For Africa, energy security should come first due to the fact that the continent is the least polluter but it bears a disproportionate burden wrought on by climate change impacts. From 1850-2020, according to analysts, Africa’s global emissions contribution have remained below 3 per cent. However, the continent lost about 5– 15 per cent of GDP per capita growth annually from 1986 – 2015.
With the aggressive shift to clean energy, Africa risks even worse human and economic crises due to the multipronged dangers of climate change and the possible displacements caused by mining activities.
Already, climate change-related catastrophes have triggered internal displacement of 2.6 million people going by 2021 estimates. Violence and displacement are some outcomes of climate-related disasters which leaves millions facing acute food shortages and increasing vulnerability.

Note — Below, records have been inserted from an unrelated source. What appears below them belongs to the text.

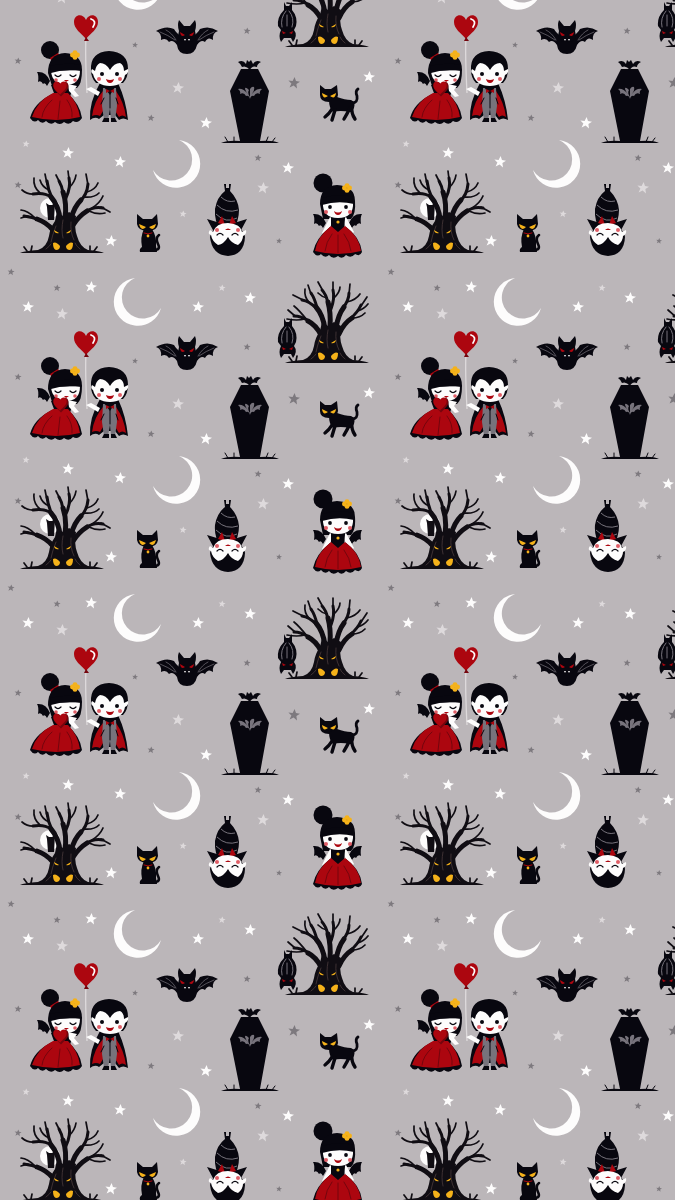
<!DOCTYPE html>
<html lang="en">
<head>
<meta charset="utf-8">
<title>Vampire sweethearts pattern</title>
<style>
:root{--sky:#bbb6b9;--ink:#08070f;--wood:#100d13;--bark:#4a3a3c;--white:#fdfcfc;--red:#ac060f;--deep:#74050d;--gold:#f5b21a;--grey:#77737c;--pale:#dedadc;--dusk:#7d797e;--blush:#df5d66}
html,body{margin:0;padding:0;overflow:hidden;background:var(--sky)}
svg{display:block;width:675px;height:1200px}
.ink{fill:var(--ink)}.white{fill:var(--white)}.red{fill:var(--red)}.deep{fill:var(--deep)}.gold{fill:var(--gold)}.grey{fill:var(--grey)}.blush{fill:var(--blush)}.pale{fill:var(--pale)}.dusk{fill:var(--dusk)}.wood{fill:var(--wood)}
.line,.limb,.bough,.twig,.bark{fill:none;stroke:var(--ink);stroke-linecap:round;stroke-linejoin:round}
.thin{stroke-width:1}
.limb,.bough,.twig{stroke:var(--wood)}
.limb{stroke-width:5}.bough{stroke-width:3}.twig{stroke-width:1.7}
.bark{stroke:var(--bark);stroke-width:.8}
</style>
</head>
<body>
<svg viewBox="0 0 675 1200" role="img" aria-label="Repeating pattern of vampires, bats, cats, coffins, trees and moons">
<defs>
<polygon id="star" points="0.6,-6 2,-2 6,-1.2 2.4,1 3,5.4 -0.4,2.6 -4.4,4.6 -2.6,0.6 -5.6,-2.4 -1.4,-2"/>
<path id="heart" d="M0 12C-5 6-12 2-12-5C-12-13-3-14 0-7C3-14 12-13 12-5C12 2 5 6 0 12Z"/>
<path id="moon" class="white" d="M-2-24A24 24 0 1 0 24 6A21 21 0 1 1-2-24Z"/>
<path id="wing" d="M0 2Q-4-8-13-7Q-11-4-12 3Q-9 1-7 5Q-5 3-3 7Z"/>
<g id="flower" class="gold"><circle cx="-2.6" r="2.4"/><circle cx="2.6" r="2.4"/><circle cy="-2.4" r="2.4"/><circle cy="2.4" r="2.4"/></g>
<g id="tree-trunk">
<path class="wood" d="M0 83Q4 81 18 80Q27 77 29 66Q30 58 35 51L37 42L43 46L49 42L56 46Q54 58 57 66Q60 77 68 80Q80 81 84 83Z"/>
<path class="twig" d="M7 81L4 77M11 81L12 76M74 81L77 77M70 80L70 76"/>
<path class="bark" d="M36 56Q32 66 31 72M43 50Q41 60 43 68M51 52Q50 62 54 70M26 79Q30 76 31 74M60 79Q56 76 55 73"/>
<path class="gold" d="M33 73Q36 71 40 76Q40 80 36 80Q33 79 33 73ZM53 73Q50 71 46 76Q46 80 50 80Q53 79 53 73ZM34 60L39 63Q35 64 34 60ZM51 60L46 63Q50 64 51 60Z"/>
</g>
<g id="tree-wide">
<circle class="white" cx="30" cy="38" r="10"/>
<path class="wood" d="M28 50L27 37L26 33L29 35L32 35L35 33L34 50Z"/>
<path class="limb" d="M33 60Q26 52 17 49M40 50Q39 36 31 27M45 48Q47 34 43 22M51 49Q54 37 61 30M53 55Q59 46 67 41"/>
<path class="bough" d="M20 50Q12 47 4 46M31 27Q24 22 13 24M32 28Q28 20 27 11M43 23Q42 16 39 11M46 28Q51 17 49 8M60 31Q67 25 68 14M65 42Q74 36 83 38"/>
<path class="twig" d="M8 46L1 48M14 47Q8 41 1 40M15 24Q8 25 2 20M20 23Q13 17 14 8M27 14L25 4M29 20Q22 17 20 10M40 13L36 5M49 9L48 1M49 18Q55 12 56 5M68 15L66 4M67 22Q75 20 78 13M64 27Q74 28 79 23M81 37L90 42M72 38Q80 33 83 26M69 41Q77 45 85 43"/>
<use href="#tree-trunk"/>
</g>
<g id="tree-tall">
<path class="limb" d="M36 55Q31 45 23 41M40 49Q38 35 31 27M45 47Q46 33 43 22M51 48Q53 35 59 27M54 54Q59 43 67 38"/>
<path class="bough" d="M24 41Q16 36 9 36M31 28Q24 21 17 20M32 28Q30 19 26 13M43 23Q41 14 37 10M46 29Q50 18 48 10M58 28Q64 20 64 13M65 39Q73 32 76 25"/>
<path class="twig" d="M10 36L3 30M20 39Q12 41 2 39M22 40Q14 30 9 26M18 20L8 15M24 22Q19 17 20 9M26 14L23 5M38 11L33 2M42 18Q37 17 33 13M48 11L48 2M49 18Q55 12 55 7M64 14L65 4M62 22Q71 20 75 14M76 26L82 17M73 31Q79 29 83 24M67 38Q75 38 80 33"/>
<use href="#tree-trunk"/>
</g>
<g id="hanging-bat">
<path class="ink" d="M284 318L286 322L289 322L292 318L292 326Q298 333 296 342L294 346Q298 351 293 358L291 354L284 354L281 358Q278 352 281 346L278 342Q277 333 284 326Z"/>
<path class="line thin" style="stroke:var(--grey)" d="M286 327Q280 334 282 343M289 327Q295 334 292 343M287 331V342"/>
<path class="red" d="M282 347L286 349L283 350ZM293 347L289 349L292 350Z"/>
</g>
<g id="flying-bat">
<path class="ink" d="M183 354Q176 349 174 345Q166 341 156 347Q162 349 161 356Q166 353 169 358Q173 355 177 361Q178 370 187 370Q195 370 197 361Q201 355 205 358Q208 352 213 356Q212 349 218 347Q209 341 200 345Q198 349 191 354Z"/>
<path class="ink" d="M179 347Q177 341 179 336L184 342H190L195 336Q197 341 195 347Q198 358 187 358Q176 358 179 347Z"/>
<path class="line" style="stroke:var(--grey);stroke-width:.7" d="M176 356Q172 349 166 346M175 356Q168 351 160 348M198 356Q202 349 208 346M199 356Q206 351 214 348"/>
<path class="red" d="M180 348L185 351Q181 354 180 348ZM194 348L189 351Q193 354 194 348Z"/>
<path class="white" d="M184 355H186L185 357ZM188 355H190L189 357Z"/>
</g>
<g id="coffin">
<path class="ink" d="M241 385H258L269 407L260 457Q273 456 279 459H221Q228 456 240 457L230 407Z"/>
<path class="ink" d="M238 378Q243 375 246 380L247 376L249 378L251 376L253 380Q256 375 261 378Q257 380 257 383Q252 381 250 386Q246 381 242 383Q241 380 238 378Z"/>
<path class="line thin" d="M228 458L225 453M234 458V453M266 458L268 453M272 458L275 454"/>
<path class="grey" d="M250 413Q247 409 249 406Q245 402 245 405Q246 408 248 410Q243 404 238 405Q241 407 240 410Q244 408 246 412Q249 411 250 415Q251 411 254 412Q256 408 260 410Q259 407 262 405Q256 404 252 410Q255 406 254 403Q252 402 250 405Z"/>
</g>
<g id="walking-cat">
<path class="ink" d="M320 401L325 405H331L337 401L338 411Q337 418 329 418Q320 418 320 411Z"/>
<path class="ink" d="M329 416L337 413Q345 416 351 416Q356 418 354 424L350 428Q340 426 333 428Q329 424 329 416Z"/>
<path class="line" style="stroke-width:3.4" d="M332 425Q329 430 325 433M335 426L332 436M350 424Q347 430 344 435M352 423Q351 429 355 435"/>
<path class="line" style="stroke-width:2.8" d="M352 419Q358 419 357 412Q355 407 358 405"/>
<path class="gold" d="M322 409L328 412Q323 416 322 409ZM336 409L330 412Q335 416 336 409Z"/>
</g>
<g id="sitting-cat">
<path class="ink" d="M137 530L143 535H152L157 530L158 540Q157 547 148 547Q138 547 137 540Z"/>
<path class="ink" d="M144 545H152Q157 553 156 562L157 568H140Q139 565 142 563Q140 553 144 545Z"/>
<path class="line" style="stroke-width:2.6" d="M154 566Q161 566 158 560Q155 554 159 551"/>
<path class="gold" d="M139 540L146 543Q141 548 139 540ZM156 540L149 543Q154 548 156 540Z"/>
<path class="line thin" style="stroke:var(--red)" d="M144 549Q148 551 152 549"/>
<circle class="gold" cx="148" cy="552" r="1.4"/>
</g>
<g id="lady">
<use href="#wing" class="ink" x="50" y="395"/>
<circle class="ink" cx="50" cy="366" r="9"/>
<path class="red" d="M50 374L58 369L60 372L52 378Z"/>
<path class="ink" d="M48 389Q48 370 65 369Q82 370 82 386Q82 400 77 404L52 402Z"/>
<path class="white" d="M51 387L80 386Q80 401 66 401Q52 400 51 387Z"/>
<path class="ink" d="M50 382Q66 378 81 381V387Q66 384 51 389Z"/>
<path class="line" style="stroke-width:1.2" d="M55 391Q58 394 61 391M70 391Q73 394 76 391"/>
<circle class="blush" cx="56" cy="396" r="1.8"/><circle class="blush" cx="75" cy="396" r="1.8"/>
<path class="red" d="M64 396H69L66 398Z"/>
<path class="ink" d="M51 401L73 402L70 413L55 412Z"/>
<path class="ink" d="M52 410Q34 419 30 434Q34 440 38 436Q42 441 46 437Q51 442 55 438Q60 442 64 438Q69 442 73 437Q78 440 82 434Q80 420 68 410Z"/>
<path class="red" d="M53 409Q37 417 32 433Q56 439 80 433Q78 419 68 409Z"/>
<path class="line thin" style="stroke:var(--deep)" d="M52 416Q43 424 42 433M60 417L58 435M67 416Q73 424 72 433"/>
<path class="white" d="M68 400L77 402L74 406L79 412L75 413L69 407Z"/>
<use href="#heart" class="deep" transform="translate(61 405) scale(.62)"/>
<use href="#heart" class="red" transform="translate(60 404) scale(.56)"/>
<use href="#flower" x="75" y="371"/>
</g>
<g id="count">
<path class="ink" d="M100 399H118Q126 416 128 436Q123 433 119 436L115 431H104L99 435Q95 432 90 436Q89 418 100 399Z"/>
<path class="red" d="M103 407Q94 417 92 432Q96 430 100 432L106 422ZM116 407Q124 418 126 433Q122 430 119 433L112 422Z"/>
<path class="grey" d="M103 404H116L117 422L115 436H111L110 425L108 436H104L102 422Z"/>
<path class="ink" d="M104 403H115L110 411ZM104 434H109V438H102ZM111 434H115L117 438H111Z"/>
<path class="line thin" d="M110 408V424M104 414L101 420M116 414L118 420"/>
<path class="red" d="M106 405L110 407L114 405V409L110 407L106 409Z"/>
<path class="white" d="M86 405L91 403L100 408L98 412Z"/>
<path class="ink" d="M91 386Q90 368 109 367Q128 368 128 385Q128 394 123 399H96Q91 394 91 386Z"/>
<path class="white" d="M93 390Q90 388 92 385L95 387Q96 381 100 379Q106 379 110 386Q114 379 120 379Q124 381 124 387L128 385Q129 389 125 391Q123 402 110 402Q96 402 93 390Z"/>
<circle class="ink" cx="102" cy="390" r="2"/><circle class="ink" cx="117" cy="390" r="2"/>
<circle class="blush" cx="99" cy="395" r="2"/><circle class="blush" cx="120" cy="395" r="2"/>
<path class="red" d="M106 395Q110 397 114 395Q113 399 110 399Q107 399 106 395Z"/>
</g>
<g id="balloon">
<path d="M86 354Q85 370 87 409" fill="none" stroke="var(--pale)" stroke-width="1.3"/>
<use href="#heart" class="red" x="86" y="343"/>
<path d="M91 335Q97 337 93 343" fill="none" stroke="var(--white)" stroke-width="1.8" stroke-linecap="round"/>
<path class="deep" d="M84 357L86 353L89 357Z"/>
</g>
<g id="sleeping-count">
<path class="ink" d="M224 500H226V504H229V500H231L230 507Q238 515 239 526Q239 537 233 546H221Q214 538 215 525Q217 513 225 507Z"/>
<path fill="none" stroke="var(--grey)" d="M221 513Q227 519 235 517M217 521Q226 530 238 526M216 530Q226 540 237 534"/>
<path class="ink" d="M207 535L220 539H234L247 535L240 548H214Z"/>
<path class="red" d="M218 539L222 532L225 541ZM229 541L232 532L236 539Z"/>
<path class="ink" d="M210 553Q212 542 228 542Q244 543 245 553Q244 571 228 572Q212 571 210 553Z"/>
<path class="white" d="M211 551Q207 550 210 546L213 548Q216 539 228 539Q241 540 242 548L246 546Q247 550 243 552Q243 557 238 561Q231 559 228 553Q224 560 218 561Q212 557 211 551Z"/>
<path class="line" style="stroke-width:1.2" d="M217 551Q220 548 223 551M232 551Q235 548 238 551"/>
<circle class="blush" cx="217" cy="546" r="2"/><circle class="blush" cx="238" cy="546" r="2"/>
<path class="red" d="M225 546Q228 543 231 546Z"/>
</g>
<g id="dancing-lady">
<use href="#wing" class="ink" x="326" y="537"/>
<use href="#wing" class="ink" transform="translate(349 537) scale(-1 1)"/>
<circle class="ink" cx="323" cy="499" r="9.5"/>
<path class="red" d="M327 507L333 502L335 506L329 510Z"/>
<path class="ink" d="M320 520Q320 502 337 501Q355 502 355 517Q356 530 351 535H323Z"/>
<path class="white" d="M323 518H353Q354 534 338 534Q322 534 323 518Z"/>
<path class="ink" d="M322 514Q338 509 354 513V520Q338 516 322 521Z"/>
<circle class="ink" cx="330" cy="523" r="1.9"/><circle class="ink" cx="346" cy="523" r="1.9"/>
<circle class="blush" cx="326" cy="528" r="2"/><circle class="blush" cx="350" cy="528" r="2"/>
<path class="red" d="M334 527Q338 530 342 527Q341 531 338 531Q335 531 334 527Z"/>
<path class="white" d="M330 533L334 536L325 551L322 549ZM342 536L346 533L354 548L351 551Z"/>
<path class="ink" d="M331 534H345L344 547H331Z"/>
<path class="ink" d="M330 543Q316 554 313 568Q317 574 321 570Q325 575 329 571Q333 576 338 572Q342 576 346 571Q351 575 355 570Q360 573 362 568Q360 553 346 543Z"/>
<path class="red" d="M331 542Q317 553 315 567Q338 573 361 567Q359 552 345 542L338 548Z"/>
<path class="line thin" style="stroke:var(--deep)" d="M332 550Q326 558 325 567M338 551V569M344 550Q350 558 351 567"/>
<circle class="gold" cx="338" cy="538" r="1.6"/>
<use href="#flower" x="347" y="504"/>
</g>
<g id="stars">
<g class="white"><use href="#star" x="28" y="307"/><use href="#star" x="91" y="287"/><use href="#star" x="198" y="307"/><use href="#star" x="250" y="298"/><use href="#star" x="206" y="439"/><use href="#star" x="120" y="478"/><use href="#star" x="68" y="469"/><use href="#star" x="288" y="484"/><use href="#star" x="369" y="393"/><use href="#star" x="111" y="557"/></g>
<g class="pale"><use href="#star" x="62" y="314"/><use href="#star" x="178" y="404"/><use href="#star" x="263" y="504"/><use href="#star" transform="translate(222 288) scale(.6)"/><use href="#star" transform="translate(26 460) scale(.6)"/><use href="#star" transform="translate(183 530) scale(.6)"/></g>
<g class="dusk"><use href="#star" x="294" y="399"/><use href="#star" transform="translate(57 288) scale(.6)"/><use href="#star" transform="translate(11 272) scale(.6)"/><use href="#star" transform="translate(18 377) scale(.6)"/><use href="#star" transform="translate(135 361) scale(.5)"/><use href="#star" transform="translate(151 434) scale(.6)"/><use href="#star" transform="translate(247 347) scale(.6)"/><use href="#star" transform="translate(258 474) scale(.6)"/><use href="#star" transform="translate(18 501) scale(.6)"/><use href="#star" transform="translate(279 557) scale(.5)"/></g>
</g>
<g id="tile">
<use href="#stars"/>
<use href="#moon" x="137" y="302"/>
<use href="#moon" transform="translate(177 480) scale(-1 1)"/>
<use href="#tree-tall" x="285" y="280"/>
<use href="#hanging-bat"/>
<use href="#balloon"/>
<use href="#lady"/>
<use href="#count"/>
<use href="#flying-bat"/>
<use href="#coffin"/>
<use href="#walking-cat"/>
<use href="#tree-wide" x="20" y="486"/>
<use href="#sitting-cat"/>
<use href="#sleeping-count"/>
<use href="#dancing-lady"/>
</g>
<g id="row"><use href="#tile"/><use href="#tile" x="380"/></g>
</defs>
<rect width="675" height="1200" fill="var(--sky)"/>
<use href="#row" y="-316"/>
<use href="#row"/>
<use href="#row" y="316"/>
<use href="#row" y="632"/>
</svg>
</body>
</html>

If mining in the DR Congo, and Africa at large, continues as it has for decades, then the displacements, hunger and violence ca only exacerbate.
What globalists call clean energy is oblivious to what the cost is to Africa which is the source of all the materials needed for this clean energy shift.